How to ramp up without drastically losing velocity? I know the 2 most common approaches: shadowing and mixing. Shadowing is having 1 new team shadow or follow an existing, experienced team in their duties for some time. This take some time off the existing team for knowledge transfer and supporting the new team, but does not disrupt the (very well) functioning team. This approach may take longer. Mixing is splitting up existing teams and pairing them with new ones. This approach is more revolutionary, however may result in faster ramp up. The teams may lose more velocity at the beginning as compared to the first approach.
How to handle the Scrum events? The mentioned frameworks provide quite a lot of information on how to handle the events with multiple teams. Some most critical aspects for me are ensuring: an overall joint review, a follow-up joint retro and pre-planning/planning sync. First of all, make sure to have a common review for all teams working on the single product. I cannot stress enough how important it is for cross-team synchronization of the product status, for common understanding of the vision and… for building cross-team relations and integration of team members. If your teams are distributed, consider bringing them all together once every review. Make a happening of it, for example by having a review fair and don’t forget to celebrate! Next, ensure that you share your retrospective findings across the teams. After having your team retros, have an additional session with team representatives (technical bridgeheads for example) to discuss the outcomes. You may be surprised that many topics will repeat across multiple teams and this will make it possible to plan work on an impediment at a higher, project level, rather than starting from a team level. Last but not least, think about synchronizing the planning events in a way to: spread the information across all teams, identify cross-team dependencies and (in case your backlog is not split into dedicated team functional areas) have a prep of team backlog candidates for the planning (sort of like Sprint Planning 1 in LeSS). Up to some point it’s mostly possible to have the events for each team in a sequential order, thus allowing some team representatives to join other teams’ planning events and share their experience with their own team – that’s always very helpful in planning the work to be done and mitigating risk related to code-level conflicts / dependencies.

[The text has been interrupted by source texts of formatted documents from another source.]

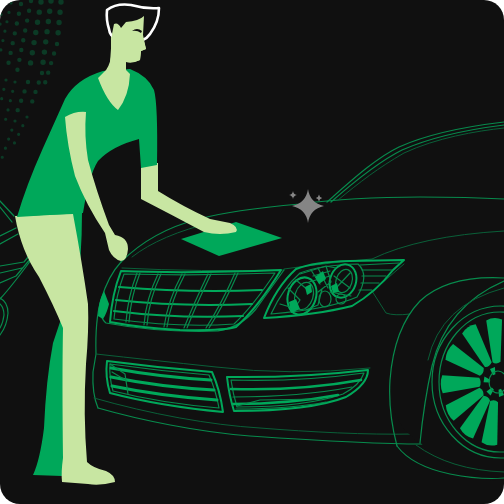
<!DOCTYPE html>
<html lang="en">
<head>
<meta charset="utf-8">
<title>Car polishing illustration</title>
<style>
:root {
  --night: #101010;
  --green: #00a85a;
  --line: #078a4c;
  --line-dim: #0a5f38;
  --skin: #c8e6a2;
  --white: #ffffff;
  --spark: #858585;
  --dot: #0b3a25;
}
html, body { margin: 0; background: var(--white); overflow: hidden; }
.card { display: block; width: 504px; height: 504px; }
.background { fill: var(--night); }
.skin { fill: var(--skin); }
.cloth { fill: var(--green); }
.halftone { fill: none; stroke: var(--dot); stroke-linecap: round; }
.car { fill: none; stroke: var(--line); stroke-width: 1.2; stroke-linecap: round; stroke-linejoin: round; }
.car .dim { stroke: var(--line-dim); stroke-width: 1; }
.car .bold { stroke-width: 2; stroke: var(--green); }
.car .solid { fill: var(--green); stroke: none; }
.car .body { fill: var(--night); stroke: none; }
.hair { fill: var(--night); stroke: var(--white); stroke-width: 2.6; stroke-linejoin: round; }
.sparkle { fill: var(--spark); }
</style>
</head>
<body>
<svg class="card" viewBox="0 0 504 504" role="img" aria-label="A man in a green shirt wipes the bonnet of a car with a cloth">
  <defs>
    <clipPath id="card-shape"><rect width="504" height="504" rx="20"/></clipPath>
    <path id="star" d="M0-17Q2-3 16 0Q2 3 0 17Q-2 3-16 0Q-2-3 0-17Z"/>
    <path id="spoke" d="M-9-62Q0-66 9-62L5-20Q0-17-4-20Z"/>
    <path id="lug" d="M-3-15L3-15L1-8L-2-8Z"/>
  </defs>

  <g clip-path="url(#card-shape)">
    <rect class="background" width="504" height="504"/>

    <g class="halftone" id="halftone-dots">
      <g stroke-width="5.4" stroke-dasharray="0 10.3">
        <path d="M61 2L58 34"/>
        <path d="M51 1L43 63"/>
        <path d="M41 2L29 72"/>
      </g>
      <g stroke-width="4.4" stroke-dasharray="0 10">
        <path d="M57 44L45 83"/>
        <path d="M31 1L17 72"/>
        <path d="M42 73L30 108"/>
        <path d="M28 82L17 112"/>
        <path d="M21 4L7 70"/>
      </g>
      <g stroke-width="3.2" stroke-dasharray="0 9.6">
        <path d="M11 3L0 54"/>
        <path d="M15 82L4 126"/>
        <path d="M6 80L0 106"/>
        <path d="M27 117L12 148"/>
        <path d="M15 121L2 158"/>
        <path d="M2 5L0 25"/>
      </g>
    </g>

    <g class="car" id="background-vehicle">
      <path d="M0 201L14 216M0 207L12 222M0 236L16 228M0 244L18 234M0 266L24 262L34 250M0 273L22 268M0 283L16 276L36 252M0 299Q12 286 34 256"/>
      <path d="M0 298Q8 302 8 313Q7 326 0 335M0 304Q4 308 4 315Q3 323 0 328"/>
    </g>

    <g class="car" id="car">
      <g id="body-outline">
        <path d="M121 262C139 244 163 228 199 219C228 211 266 207 300 204C330 200 372 197 420 197C456 197 486 198 504 199"/>
        <path class="dim" d="M132 257Q160 235 214 222"/>
        <path d="M327 202C352 180 376 158 399 147C430 133 470 126 504 122"/>
        <path d="M331 202C356 180 380 161 402 150C434 136 472 129 504 125"/>
        <path class="dim" d="M338 200C360 182 378 168 404 153C436 138 476 131 504 128"/>
        <path d="M121 262Q108 276 101 300Q95 320 96 354L93 372Q92 394 98 408"/>
        <path d="M98 408C140 420 198 432 250 436C310 440 370 444 422 444"/>
        <path class="dim" d="M94 398C150 414 210 425 260 428C310 432 366 435 414 434"/>
        <path class="dim" d="M122 268Q200 272 284 270"/>
        <path class="dim" d="M284 269Q335 262 372 259Q420 236 504 231"/>
        <path class="dim" d="M372 291L386 313Q394 316 410 314M404 264L374 290"/>
        <path class="dim" d="M96 354Q150 360 216 367Q290 376 370 368"/>
        <path d="M101 300Q99 318 106 323Q160 333 218 331Q241 327 256 309L284 270"/>
      </g>

      <path class="solid" id="side-lamp" d="M104 291L109 304Q107 313 103 319L98 316Q98 302 104 291Z"/>

      <g id="upper-grille">
        <path class="bold" d="M121 271C170 273 230 272 281 270C268 291 254 311 236 327Q222 331 180 330Q142 328 110 322Q112 294 121 271Z"/>
        <path d="M124 274Q200 276 275 273C263 291 250 309 234 324Q180 328 114 319Q116 295 124 274Z"/>
        <g class="bold">
          <path d="M119 287Q190 293 262 290M116 300Q180 307 252 304M114 311Q178 319 243 316"/>
        </g>
        <path d="M137 273Q128 296 126 322M140 273Q131 296 129 322M158 274Q146 299 144 325M161 274Q149 299 147 325M182 274Q168 300 164 327M185 274Q171 300 167 327M208 274Q194 303 184 328M211 274Q197 303 187 328M235 273Q222 303 206 328M238 273Q225 303 209 328"/>
      </g>

      <g id="lower-grille">
        <path class="bold" d="M107 361Q160 368 212 372Q220 390 223 412Q160 406 110 393Q105 377 107 361Z"/>
        <path d="M110 364Q160 371 209 375Q216 391 219 408Q160 403 113 391Q109 377 110 364Z"/>
        <path stroke-width="3" stroke="#00a85a" d="M111 368Q160 377 211 380M111 377Q160 387 214 390M112 386Q160 396 217 400"/>
        <path d="M110 364L125 374L128 394M112 372L127 381"/>
      </g>

      <g id="fog-lamp-intake">
        <path class="bold" d="M227 377Q300 378 368 370Q368 384 346 397Q310 411 234 411Q229 395 227 377Z"/>
        <path d="M231 380Q300 382 364 373Q360 385 343 394Q306 407 237 407Q233 394 231 380Z"/>
        <path stroke-width="2.6" stroke="#00a85a" d="M231 389Q300 391 361 380M233 404Q290 404 338 395"/>
        <path d="M233 397Q300 397 352 387M236 409Q290 409 326 402M237 406L260 400L320 399"/>
      </g>

      <g id="headlight">
        <path class="bold" d="M264 318Q276 287 296 269Q314 262 350 261L404 260L393 270Q376 292 352 306Q316 315 264 318Z"/>
        <path d="M271 314Q283 288 300 273Q320 265 358 264Q370 275 357 297Q330 309 271 314Z"/>
        <g class="bold">
          <ellipse cx="302" cy="296" rx="14" ry="19" transform="rotate(18 302 296)"/>
          <ellipse cx="343" cy="281" rx="13" ry="17" transform="rotate(18 343 281)"/>
        </g>
        <ellipse cx="304" cy="296" rx="9" ry="14" transform="rotate(18 304 296)"/>
        <ellipse cx="344" cy="281" rx="8" ry="12" transform="rotate(18 344 281)"/>
        <ellipse cx="325" cy="299" rx="6" ry="8"/>
        <circle cx="341" cy="299" r="5"/>
        <path d="M300 274L326 266L331 282L318 292M311 270L320 284M318 268L328 288M326 266L336 268M288 288L300 300L292 312M296 280L309 291M306 310L318 305L322 289M330 292L351 296M334 276L350 288M337 287L350 273M280 304L290 307M313 276L330 271M309 282L330 276"/>
        <path class="solid" d="M289 302L296 299L300 309L291 313ZM315 277L323 271L326 279L319 284ZM331 286L337 283L339 292L333 293ZM305 287L311 284L312 292L307 295Z"/>
        <path d="M360 265L399 263M362 270L392 270M362 276L386 276M361 283L379 283M359 290L372 290"/>
      </g>

      <g id="wheel">
        <path class="body" d="M422 444Q389 424 390 382Q394 310 440 288Q470 276 504 278V481Q448 480 422 444Z"/>
        <path d="M420 443Q424 402 432 366Q446 306 504 281"/>
        <path d="M397 446Q388 412 390 380Q394 328 420 301Q448 275 504 278"/>
        <path d="M397 446Q412 466 450 474Q480 480 504 478"/>
        <path class="dim" d="M416 445Q450 470 504 472M428 360Q440 305 504 288"/>
        <ellipse cx="501" cy="382" rx="69" ry="76"/>
        <ellipse cx="500" cy="382" rx="61" ry="70"/>
        <g class="solid" transform="translate(497 382) scale(.88 1)">
          <use href="#spoke" transform="rotate(-172)"/>
          <use href="#spoke" transform="rotate(-146)"/>
          <use href="#spoke" transform="rotate(-120)"/>
          <use href="#spoke" transform="rotate(-92)"/>
          <use href="#spoke" transform="rotate(-61)"/>
          <use href="#spoke" transform="rotate(-31)"/>
          <use href="#spoke" transform="rotate(-3)"/>
          <use href="#lug" transform="rotate(-20)"/>
          <use href="#lug" transform="rotate(-80)"/>
          <use href="#lug" transform="rotate(-140)"/>
          <use href="#lug" transform="rotate(160)"/>
        </g>
        <ellipse cx="498" cy="382" rx="9" ry="11"/>
      </g>
    </g>

    <g class="sparkle" id="sparkle">
      <use href="#star" transform="translate(308 206)"/>
      <use href="#star" transform="translate(293 195) scale(.24)"/>
      <use href="#star" transform="translate(319 198) scale(.2)"/>
    </g>

    <g id="man">
      <path class="cloth" id="back-leg" d="M40 214L82 212Q82 258 76 300L66 462L62 476L33 475Q40 460 44 428Q46 380 53 343L62 316Z"/>
      <path class="skin" id="front-leg" d="M15 216L73 214Q82 262 88 304Q89 330 86 364Q83 414 87 462Q93 468 106 471Q115 475 115 482Q100 486 88 484L62 482Q61 472 63 458Q62 380 63 328Q54 306 39 277Q21 251 15 216Z"/>
      <path class="cloth" id="polishing-cloth" d="M181 239L236 222L282 238L219 256Z"/>
      <path class="skin" id="far-arm" d="M141 164L158 163L158 191Q182 206 210 219L230 223Q239 227 236 232Q220 236 204 232Q172 215 141 199Z"/>
      <path class="cloth" id="shirt" d="M103 71L130 69Q148 76 154 90Q158 104 157 165L141 168L139 139Q112 146 98 161Q89 175 83 213L17 217Q26 186 43 148L65 99Q76 79 103 71Z"/>
      <path class="skin" id="neck-and-face" d="M111 22Q111 13 121 14L144 19L143 38L146 49L141 51L140 60Q132 64 126 62L126 70L130 74Q129 96 118 110Q107 102 98 78L104 72Q109 68 111 57Z"/>
      <path class="skin" id="near-arm" d="M65 117Q75 111 86 112Q84 136 88 160Q96 190 109 225L115 235Q128 237 128 249Q127 261 121 261Q113 259 109 250L105 233Q86 205 75 176Q67 145 65 117Z"/>
      <path class="hair" d="M107 10Q116 3 131 5Q145 9 159 8Q159 22 150 34Q145 42 129 43L118 44L116 37Q110 37 109 29Q106 20 107 10Z"/>
      <path class="skin" id="face" d="M114 24Q118 22 121 28L126 22Q139 21 144 16L143 35L146 49L141 51L140 60Q131 64 124 60L110 63L112 34Z"/>
      <path fill="#101010" id="brow" d="M132 31Q137 27 142 31L141 33Q137 30 132 31Z"/>
    </g>
  </g>
</svg>
</body>
</html>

Considering all of the above, one could ask a question: “Is it worth it?”. Is it worth the effort, the pitfalls, the overhead to scale to multiple teams? Well, the answer is YES! Once your product starts benefiting from Scrum and if you would like to grow, expand without losing too much of those benefits, this is probably the only way to go. What is important is that Scrum allows you to learn from your mistakes; whatever decisions you would make while bringing in more teams, you can always Inspect & Adapt every step of the way. Never forget that good communication is crucial for this to work – you will never be able to replace human interaction with processes. Try setting up communities of practice for example, for building constant cross-team relationships. Try enabling other effective ways of communication for the teams, as the glue that holds them all together; then you’ll be successful.